Clay is currently completing her 11th year as an eighth-grade English teacher and critical theory professor in Baltimore. She recently created a new reading series, “Kids Who Know Everything,” which allows her students to share the knowledge they learn in class with the rest of the world.
With literature as the foundation, she continues to prompt her students to analyze culturally relevant matters from a critical stance. Her work in the classroom has led her students to be the published authors of “Broken Keys Don't Unlock Doors,” an anthology of essays and reflections about their perspective on urban education. Their book and her first book, “Soundless Cries Don’t Lead to Healing: A Critical Thinking Guide to Cultural Consciousness,” are true forms of activism. View her musings on her blog, ValenciasGarden.com, and on Instagram, where she promotes literacy and self-education as a form of freedom from oppression.Back
Joe Grabowski is an educator and scuba diver working to bring science, exploration, adventure, and conservation into classrooms across North America and beyond through virtual speakers and field trips. He is the founder of the nonprofit Exploring by the Seat of Your Pants, which, since 2015, has hosted more than 1,000 video conferences with leading scientists and explorers from over 50 countries, connecting them with hundreds of thousands of students. Grabowski is using technology to open the most remote corners of the planet to classrooms, sending textbook-sized satellite-based Broadband Global Area Network (BGAN) units into the field with explorers so they can broadcast into classrooms from pretty much anywhere on the planet. In 2017, he was selected as a National Geographic Emerging Explorer, before becoming a 2018 National Geographic Education Fellow. Grabowski is a Top 50 Finalist for the Global Teacher Prize, a 2016 Grosvenor Teacher Fellow, an Ocean Exploration Trust Fellow, a Fellow of the Royal Canadian Geographical Society, and an Explorers Club Fellow.Back
Peg Keiner is the director of innovation at GEMS World Academy Chicago, a Google Earth Education Expert, a Global Goals Ambassador for the United Nations Association Chicago Chapter, and a 2017 National Geographic Grosvenor Teacher Fellow.
Keiner’s passion is creating space for people to solve the problems that matter to them. She empowers communities by helping them to collect data and to drive positive action. She connects students and teachers to experts and tools that allow them to inquire and make a positive impact on their communities. In April 2018, she hosted the first GEMS Global Design Challenge, where students across the Chicago metropolitan area, with the support of expert mentors, designed solutions to five of the 17 United Nations Global Goals.
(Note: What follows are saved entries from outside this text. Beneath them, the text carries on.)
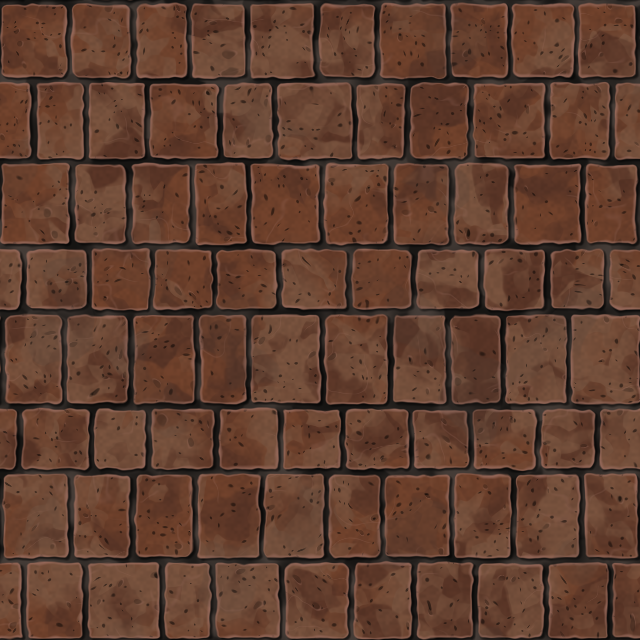
Write a Shadertoy shader that draws this texture.

```glsl
// Weathered brown brick wall: eight uneven courses of ten blocks each.
// Joints come from jittered grids, blocks from rounded box distances, and the
// stone from soft Voronoi flakes, noise veins, pits and a worn pale rim.
#define ROWS 8.0
#define COLUMNS 10.0
#define STAGGER 0.43     // shift of every second course, in blocks
#define JITTER 0.27      // variation of block widths
#define GAP 0.0045       // half of the joint width
#define CORNER 0.008     // corner radius
#define ROUGH 0.0034     // wobble of the block edges
#define RIM 0.0052       // width of the worn edge
#define PIT_AMOUNT 0.30  // share of cells holding a pit
#define TAU 6.28319

const vec3 TAN = vec3(0.46, 0.315, 0.235);
const vec3 RUST = vec3(0.43, 0.25, 0.165);
const vec3 UMBER = vec3(0.34, 0.20, 0.145);
const vec3 WORN = vec3(0.60, 0.42, 0.365);
const vec3 SOOT = vec3(0.085, 0.078, 0.072);
const vec3 MORTAR = vec3(0.27, 0.235, 0.215);

float hash(vec2 p) {
    return fract(sin(dot(p, vec2(127.1, 311.7))) * 43758.5453);
}

vec2 hash2(vec2 p) {
    return vec2(hash(p), hash(p + 57.3));
}

float noise(vec2 p) {
    vec2 i = floor(p), f = fract(p);
    f = f * f * (3.0 - 2.0 * f);
    return mix(mix(hash(i), hash(i + vec2(1, 0)), f.x),
               mix(hash(i + vec2(0, 1)), hash(i + vec2(1, 1)), f.x), f.y);
}

vec2 noise2(vec2 p) {
    return vec2(noise(p), noise(p + 31.7)) - 0.5;
}

// Random value per Voronoi cell, blended narrowly at the borders
float flakes(vec2 p) {
    vec2 cell = floor(p);
    float sum = 0.0, weight = 0.0;
    for (int y = -1; y <= 1; y++)
    for (int x = -1; x <= 1; x++) {
        vec2 id = cell + vec2(x, y);
        float w = exp(-26.0 * length(id + hash2(id) - p));
        sum += w * hash(id + 9.1);
        weight += w;
    }
    return sum / weight;
}

// Scattered slanted pits: x is the hollow, y a lit crescent on one side
vec2 pits(vec2 p, float amount, float soft) {
    vec2 id = floor(p), q = fract(p) - 0.5 - 0.4 * (hash2(id) - 0.5);
    float angle = TAU * hash(id + 3.7), c = cos(angle), s = sin(angle);
    q = mat2(c, s, -s, c) * q * vec2(1.0, 1.0 + hash(id + 6.1));
    float size = mix(0.10, 0.27, hash(id + 8.3));
    float present = step(hash(id + 1.9), amount);
    float hollow = 1.0 - smoothstep(size - soft, size + soft, length(q));
    float lip = 1.0 - smoothstep(size - soft, size + soft, length(q - 0.07));
    return present * vec2(hollow, lip * (1.0 - hollow));
}

// Joint positions, wrapping around the canvas
float courseEdge(float row) {
    float a = TAU * row / ROWS;
    float sway = 0.031 * sin(a);
    float alternate = -cos(0.5 * TAU * row) * (0.042 + 0.0625 * cos(a - 3.61));
    return (row + sway + alternate) / ROWS;
}

float jointEdge(float row, float column) {
    row = mod(row, ROWS);
    float shift = STAGGER * mod(row, 2.0);
    float wander = JITTER * (hash(vec2(mod(column, COLUMNS), row + 4.0)) - 0.5);
    return (column + shift + wander) / COLUMNS;
}

// Signed distance to the block around p (y down); id names that block
float block(vec2 p, out vec2 id) {
    float row = floor(p.y * ROWS);
    row += step(courseEdge(row + 1.0), p.y) - step(p.y, courseEdge(row));
    float column = floor(p.x * COLUMNS - STAGGER * mod(row, 2.0));
    column += step(jointEdge(row, column + 1.0), p.x) - step(p.x, jointEdge(row, column));
    id = mod(vec2(column, row), vec2(COLUMNS, ROWS));
    vec2 low = vec2(jointEdge(row, column), courseEdge(row));
    vec2 high = vec2(jointEdge(row, column + 1.0), courseEdge(row + 1.0));
    vec2 halfSize = 0.5 * (high - low) - GAP + 0.0016 * (hash2(id + 12.0) - 0.5);
    float radius = CORNER * mix(0.6, 1.3, hash(id + 21.0));
    vec2 q = abs(p - 0.5 * (low + high)) - halfSize + radius;
    return length(max(q, 0.0)) + min(max(q.x, q.y), 0.0) - radius;
}

void mainImage(out vec4 fragColor, in vec2 fragCoord) {
    vec2 p = fragCoord / iResolution.xy;
    p.y = 1.0 - p.y;
    float pixel = 1.0 / iResolution.y;

    // Block outline and the shadow it casts to the lower right
    vec2 rough = ROUGH * (noise2(p * 85.0) + noise2(p * 32.0));
    vec2 id, shadowId;
    float d = block(p + rough, id);
    float shade = block(p + rough - vec2(0.0035, 0.003), shadowId);

    // Stone: broad hue drift, flakes of tone, fine grain
    vec2 warped = p + 0.03 * noise2(p * 18.0) + 0.008 * noise2(p * 60.0);
    float coarse = flakes(warped * 19.0), fine = flakes(warped * 42.0 + 7.0);
    float hue = noise(warped * 11.0) + 0.5 * (hash(id + 40.0) - 0.5) + 0.4 * (fine - 0.5);
    float tone = 0.4 * coarse + 0.25 * fine + 0.35 * noise(warped * 26.0 + 5.0);
    vec3 stone = mix(RUST, TAN, smoothstep(0.2, 0.75, hue));
    stone = mix(UMBER, stone, smoothstep(0.18, 0.62, tone));
    stone *= 0.95 + 0.1 * noise(p * 190.0);

    // Pale veins, small dark pits and larger lipped chips
    float vein = 1.0 - smoothstep(0.0, 0.035, abs(noise(warped * 24.0 + 15.0) - 0.5));
    stone = mix(stone, WORN, 0.2 * vein * smoothstep(0.45, 0.7, noise(p * 30.0)));
    vec2 small = pits(warped * 78.0, PIT_AMOUNT, 78.0 * pixel);
    vec2 large = pits(warped * 36.0 + 0.5, 0.5 * PIT_AMOUNT, 36.0 * pixel);
    stone *= 1.0 - 0.48 * small.x - 0.2 * large.x;
    stone = mix(stone, WORN, 0.3 * large.y);

    // Worn rim of uneven width
    float wear = noise(p * 58.0 + 3.0);
    float rim = smoothstep(-RIM * (0.5 + wear), -0.2 * RIM, d);
    stone = mix(stone, WORN, rim * (0.4 + 0.5 * wear));

    // Mortar: smoky patches darkened by the shadow
    float smoke = 0.6 * noise(warped * 30.0 + 11.0) + 0.4 * coarse;
    vec3 joint = mix(SOOT, MORTAR, smoothstep(0.25, 0.85, smoke));
    joint *= mix(0.4, 1.0, smoothstep(-0.002, 0.003, shade));

    // Thin stains lying over blocks and joints alike
    vec3 color = mix(joint, stone, 1.0 - smoothstep(-pixel, pixel, d));
    color = mix(color, MORTAR, 0.16 * smoothstep(0.7, 0.95, flakes(warped * 13.0 + 23.0)));
    fragColor = vec4(color, 1.0);
}
```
As a Google Earth Education Expert, Keiner creates curriculum to increase geospatial thinking through storytelling. As a Global Goals Ambassador through the United Nations Association Chicago Chapter, she plans events that bring awareness to our world’s most pressing issues.
Keiner went on an expedition to Antarctica in December 2017 where she collected audio, photographs, and 360-degree images and video to immerse her community in the continent. She is passionate about creating opportunities for students to contribute to solving real-world problems through a variety of tools, hands-on experiences, and challenges.Back
Micro-credentials are an innovative professional learning opportunity that reward educators for demonstrating mastery of certain skills in their own classrooms. Through our partnership with Digital Promise, educators can apply for National Geographic micro-credentials in topics like Geographic Thinking and Service Learning. Upon completion, educators will be rewarded with digital badges that are accepted across several platforms.